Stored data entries
--------------------------------

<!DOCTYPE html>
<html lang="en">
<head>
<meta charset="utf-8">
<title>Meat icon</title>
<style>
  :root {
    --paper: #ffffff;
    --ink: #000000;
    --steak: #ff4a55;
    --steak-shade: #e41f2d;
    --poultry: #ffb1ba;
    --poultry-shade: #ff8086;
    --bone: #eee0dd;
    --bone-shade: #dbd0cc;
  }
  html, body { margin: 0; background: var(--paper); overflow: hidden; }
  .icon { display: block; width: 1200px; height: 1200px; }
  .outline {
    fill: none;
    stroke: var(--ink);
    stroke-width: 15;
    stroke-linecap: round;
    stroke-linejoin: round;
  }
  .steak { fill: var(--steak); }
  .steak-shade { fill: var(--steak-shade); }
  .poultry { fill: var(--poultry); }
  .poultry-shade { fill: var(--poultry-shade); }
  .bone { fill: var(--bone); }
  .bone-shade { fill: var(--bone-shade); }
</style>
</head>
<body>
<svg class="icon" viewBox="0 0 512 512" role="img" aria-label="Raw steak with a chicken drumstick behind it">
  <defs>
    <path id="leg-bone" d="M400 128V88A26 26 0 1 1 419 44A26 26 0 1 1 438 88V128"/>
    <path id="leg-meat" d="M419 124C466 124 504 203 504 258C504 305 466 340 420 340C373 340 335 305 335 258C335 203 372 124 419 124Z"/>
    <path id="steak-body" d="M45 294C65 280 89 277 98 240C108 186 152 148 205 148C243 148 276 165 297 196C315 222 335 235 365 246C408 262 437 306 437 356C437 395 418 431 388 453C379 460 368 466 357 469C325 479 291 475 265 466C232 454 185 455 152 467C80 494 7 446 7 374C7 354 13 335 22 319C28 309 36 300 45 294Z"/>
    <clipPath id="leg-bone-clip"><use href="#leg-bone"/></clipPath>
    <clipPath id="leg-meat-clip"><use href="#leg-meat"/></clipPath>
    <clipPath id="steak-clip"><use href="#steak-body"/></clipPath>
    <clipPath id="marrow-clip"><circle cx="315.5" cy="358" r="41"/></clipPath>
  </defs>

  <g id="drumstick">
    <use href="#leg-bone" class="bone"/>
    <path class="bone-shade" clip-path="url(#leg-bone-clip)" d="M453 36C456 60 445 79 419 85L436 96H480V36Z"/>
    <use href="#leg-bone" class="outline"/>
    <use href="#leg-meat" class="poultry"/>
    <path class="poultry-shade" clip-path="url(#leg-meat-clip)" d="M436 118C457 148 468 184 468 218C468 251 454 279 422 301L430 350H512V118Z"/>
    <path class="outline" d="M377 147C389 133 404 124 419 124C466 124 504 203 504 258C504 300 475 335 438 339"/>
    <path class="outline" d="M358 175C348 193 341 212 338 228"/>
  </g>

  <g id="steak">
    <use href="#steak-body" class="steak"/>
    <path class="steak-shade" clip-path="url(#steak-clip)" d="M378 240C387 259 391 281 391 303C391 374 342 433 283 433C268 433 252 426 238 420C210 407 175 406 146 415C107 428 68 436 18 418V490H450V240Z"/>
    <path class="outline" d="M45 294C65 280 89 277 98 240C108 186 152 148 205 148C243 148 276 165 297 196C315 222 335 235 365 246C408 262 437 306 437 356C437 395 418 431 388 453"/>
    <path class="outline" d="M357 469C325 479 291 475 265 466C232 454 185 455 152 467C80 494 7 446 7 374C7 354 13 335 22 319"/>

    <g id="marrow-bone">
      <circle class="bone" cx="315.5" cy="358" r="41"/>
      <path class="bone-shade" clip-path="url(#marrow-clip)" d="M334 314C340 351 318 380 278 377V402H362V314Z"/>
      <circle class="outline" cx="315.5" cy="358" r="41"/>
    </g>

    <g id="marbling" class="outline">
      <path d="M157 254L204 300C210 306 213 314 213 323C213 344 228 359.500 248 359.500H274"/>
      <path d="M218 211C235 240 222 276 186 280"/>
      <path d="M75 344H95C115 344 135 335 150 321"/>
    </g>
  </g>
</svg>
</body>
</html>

--------------------------------

[Task description] Write down every line of the data above that includes the string "outline".

[Solution for this task]
  .outline {
    <use href="#leg-bone" class="outline"/>
    <path class="outline" d="M377 147C389 133 404 124 419 124C466 124 504 203 504 258C504 300 475 335 438 339"/>
    <path class="outline" d="M358 175C348 193 341 212 338 228"/>
    <path class="outline" d="M45 294C65 280 89 277 98 240C108 186 152 148 205 148C243 148 276 165 297 196C315 222 335 235 365 246C408 262 437 306 437 356C437 395 418 431 388 453"/>
    <path class="outline" d="M357 469C325 479 291 475 265 466C232 454 185 455 152 467C80 494 7 446 7 374C7 354 13 335 22 319"/>
      <circle class="outline" cx="315.5" cy="358" r="41"/>
    <g id="marbling" class="outline">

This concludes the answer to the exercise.